What a beauty.

Sunday, January 21, 2007

A Nanny State for Your Child?

From the California Nanny State Battlefield comes this gem:

Cries rise over bill banning spanking in California


"The California Legislature is about to weigh in on a question that stirs impassioned debate among moms and dads: Should parents spank their children?

If legislation being drafted by a Mountain View lawmaker is approved, California would become the first state in the nation to explicitly ban parents from swatting their toddlers."

Oh, boy. The nanny state is at it again. The article points out that child raising experts are split on whether spanking works or not. Lawmakers point out that the law would be unenforceable. Parent point out that the legislature is "crazy".

But what is great is the logic behind the law:

"Why do we allow parents to hit a little child and not someone their own size?" asked Nazario, a professor at the University of San Francisco Law School. "Everyone in the state is protected from physical violence, so where do you draw the line? To take a child and spank his little butt until he starts crying, some people would define that as physical violence."


Logic : I think => Some think => All people must agree by statue of law.

Add to that: Everyone in the state is protected from physical violence...

Another person sure of their safety and ready to extend their fantasy to you and yours, by rule of law.

So what makes the lawmaker behind the law such a child raising expert?

"For the record, Lieber said, she does not have children and says she was not slapped as a child. But she does have a cat named Snoop, which her veterinarian told her never to hit."

How could I have guessed?

Friday, January 19, 2007

No More AK: Go AR15!

Well, so much for the AK. I got a call from The Exchange. They said that they had looked at my AK and compared it to all the others there and mine was the best after all. "What can you expect? It's an AK!" they said. They kindly helped me and after much consideration I went with an AR Carbine. And it seems to be a good move.

I picked it up today from my FFL, traded in my AK ammo for some stuff I could actually use, and looked over the new carbine. Let me first note two key things: it is straight, and it is light. The first is no surprise. The second is. I mean, this thing is 2.5 pounds lighter than the AK underfolder. You can feel it. Also, the stock is fully functional in the collapsed stated and is no more troublesome than the collapsed AK. EXCEPT YOU CAN UNFOLD IT WITHOUT USING YOUR RIGHT HAND! Sweet...

Maneuvering in tight quarters looks easy with it, and even thought the barrel is very short on it, accuracy should be better than an AK (we will see).

I do have to note here that I will miss my AK's and am reluctantly "switching teams". I like the AK mechanisms and the sloppiness of function that leads to the superb reliability of the whole system. I also like the larger round. (The latter could be fixed with a larger barrel/upper if I wanted to go to a 6.8mm setup later).
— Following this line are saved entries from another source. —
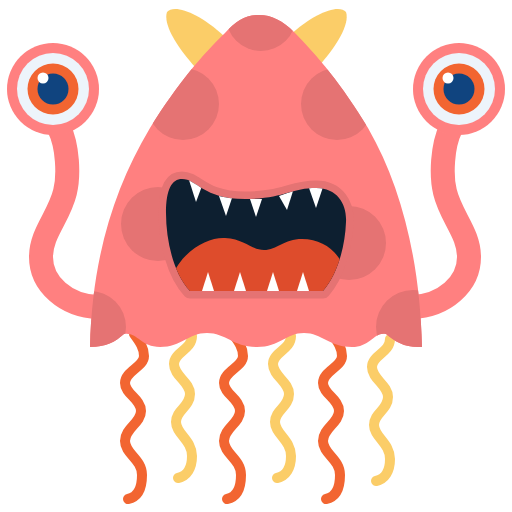
<!DOCTYPE html>
<html lang="en">
<head>
<meta charset="utf-8">
<title>Jellyfish monster</title>
<style>
:root {
  --paper: #ffffff;
  --skin: #ff8080;
  --spot: #e57373;
  --horn: #fbcd68;
  --orange: #f26531;
  --tongue: #de4c2c;
  --mouth: #0d1f30;
  --eyeball: #edf4fb;
  --pupil: #10447f;
}
html, body { margin: 0; width: 512px; height: 512px; overflow: hidden; background: var(--paper); }
svg { display: block; }
.skin { fill: var(--skin); }
.spots { fill: var(--spot); }
.horn { fill: var(--horn); }
.arm { fill: none; stroke: var(--skin); stroke-width: 24; }
.tentacle { fill: none; stroke-width: 10; stroke-linecap: round; stroke-linejoin: round; }
.orange { stroke: var(--orange); }
.yellow { stroke: var(--horn); }
.eyeball { fill: var(--eyeball); }
.iris { fill: var(--orange); }
.pupil { fill: var(--pupil); }
.white { fill: var(--paper); }
.lip { fill: var(--spot); stroke: var(--spot); stroke-width: 15; stroke-linejoin: round; }
.cavity { fill: var(--mouth); }
.tongue { fill: var(--tongue); }
</style>
</head>
<body>
<svg width="512" height="512" viewBox="0 0 512 512" role="img" aria-label="Pink jellyfish monster with two eyes on stalks, horns and an open mouth">
  <defs>
    <path id="body" d="M90 347C92 260 113 190 150 128C178 83 203 54 225 33C236 21 246 15 259 15C272 15 283 21 294 32C316 54 343 86 368 128C402 187 420 262 422 347C405 348 396 342 386 334C375 331 370 347 352 347C329 347 322 333 304 333C286 333 280 347 257 347C233 347 226 333 207 333C188 333 182 347 160 347C140 347 138 332 124 334C115 342 106 347 90 347Z"/>
    <path id="mouth" d="M166 213C166 189 172 179 182 179C197 179 203 199 245 199C283 199 291 188 316 188C338 188 347 205 346 222C345 248 337 275 323 291H190C174 274 166 242 166 213Z"/>
    <clipPath id="body-clip"><use href="#body"/></clipPath>
    <clipPath id="mouth-clip"><use href="#mouth"/></clipPath>
    <path id="long-tentacle" d="M134 334C140 342 144 348 144 356C144 367 125 371 125 383C125 394 141 399 141 411C141 423 125 428 125 441C125 454 142 459 142 475C142 488 138 497 128 499"/>
    <path id="short-tentacle" d="M192 336C192 350 174 352 174 364C174 376 190 382 190 394C190 407 176 410 176 422C176 434 192 440 192 456C192 468 187 476 178 478"/>
    <path id="arm" d="M59 128C68 146 69 176 65 192C59 217 41 233 41 257C41 284 66 306 98 307"/>
    <path id="horn" d="M196 68C176 46 163 24 167 12C174 4 198 12 224 36Z"/>
    <g id="eye">
      <circle class="skin" cx="53" cy="89" r="46"/>
      <circle class="eyeball" cx="53" cy="89" r="36"/>
      <circle class="iris" cx="53" cy="89" r="25.5"/>
      <circle class="pupil" cx="53" cy="89" r="15.5"/>
    </g>
    <path id="upper-tooth" d="M-6 0H6L0 18Z"/>
    <path id="lower-tooth" d="M-6 0H6L0 -19Z"/>
  </defs>

  <g id="tentacles" class="tentacle">
    <use href="#long-tentacle" class="orange"/>
    <use href="#short-tentacle" class="yellow"/>
    <use href="#long-tentacle" class="orange" x="99"/>
    <use href="#short-tentacle" class="yellow" x="99"/>
    <use href="#long-tentacle" class="orange" x="198"/>
    <use href="#short-tentacle" class="yellow" x="198" y="3"/>
  </g>

  <g id="arms" class="arm">
    <use href="#arm"/>
    <use href="#arm" transform="translate(510 0) scale(-1 1)"/>
  </g>

  <g id="horns" class="horn">
    <use href="#horn"/>
    <use href="#horn" transform="translate(513 0) scale(-1 1)"/>
  </g>

  <use href="#body" class="skin"/>
  <g class="spots" clip-path="url(#body-clip)">
    <circle cx="261" cy="16" r="35"/>
    <circle cx="183" cy="104" r="36"/>
    <circle cx="337" cy="104" r="36"/>
    <circle cx="158" cy="224" r="37"/>
    <circle cx="349" cy="243" r="37"/>
    <circle cx="90" cy="327" r="36"/>
    <circle cx="413" cy="327" r="37"/>
  </g>

  <g id="eyes">
    <use href="#eye"/>
    <circle class="white" cx="43" cy="78" r="5.5"/>
    <use href="#eye" x="406"/>
    <circle class="white" cx="448" cy="78" r="5.5"/>
  </g>

  <use href="#mouth" class="lip"/>
  <use href="#mouth" class="cavity"/>
  <g clip-path="url(#mouth-clip)">
    <path class="tongue" d="M170 280C182 250 208 237 225 238C245 239 251 250 264 250C277 250 284 239 302 239C320 239 333 248 341 261V296H170Z"/>
    <g class="white">
      <path d="M189 180L202 186L196 202Z"/>
      <path d="M219 196L232 198L226 216Z"/>
      <use href="#upper-tooth" x="256" y="199"/>
      <path d="M279 196L293 191L287 210Z"/>
      <path d="M309 188L323 187L316 208Z"/>
      <use href="#lower-tooth" x="208" y="291"/>
      <use href="#lower-tooth" x="240" y="291"/>
      <use href="#lower-tooth" x="273" y="291"/>
      <use href="#lower-tooth" x="303" y="291"/>
    </g>
  </g>
</svg>
</body>
</html>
So, frankly, while I have betrayed Team AK and now have an AR, I have been forced to do it due to poor manufacture and limited funds.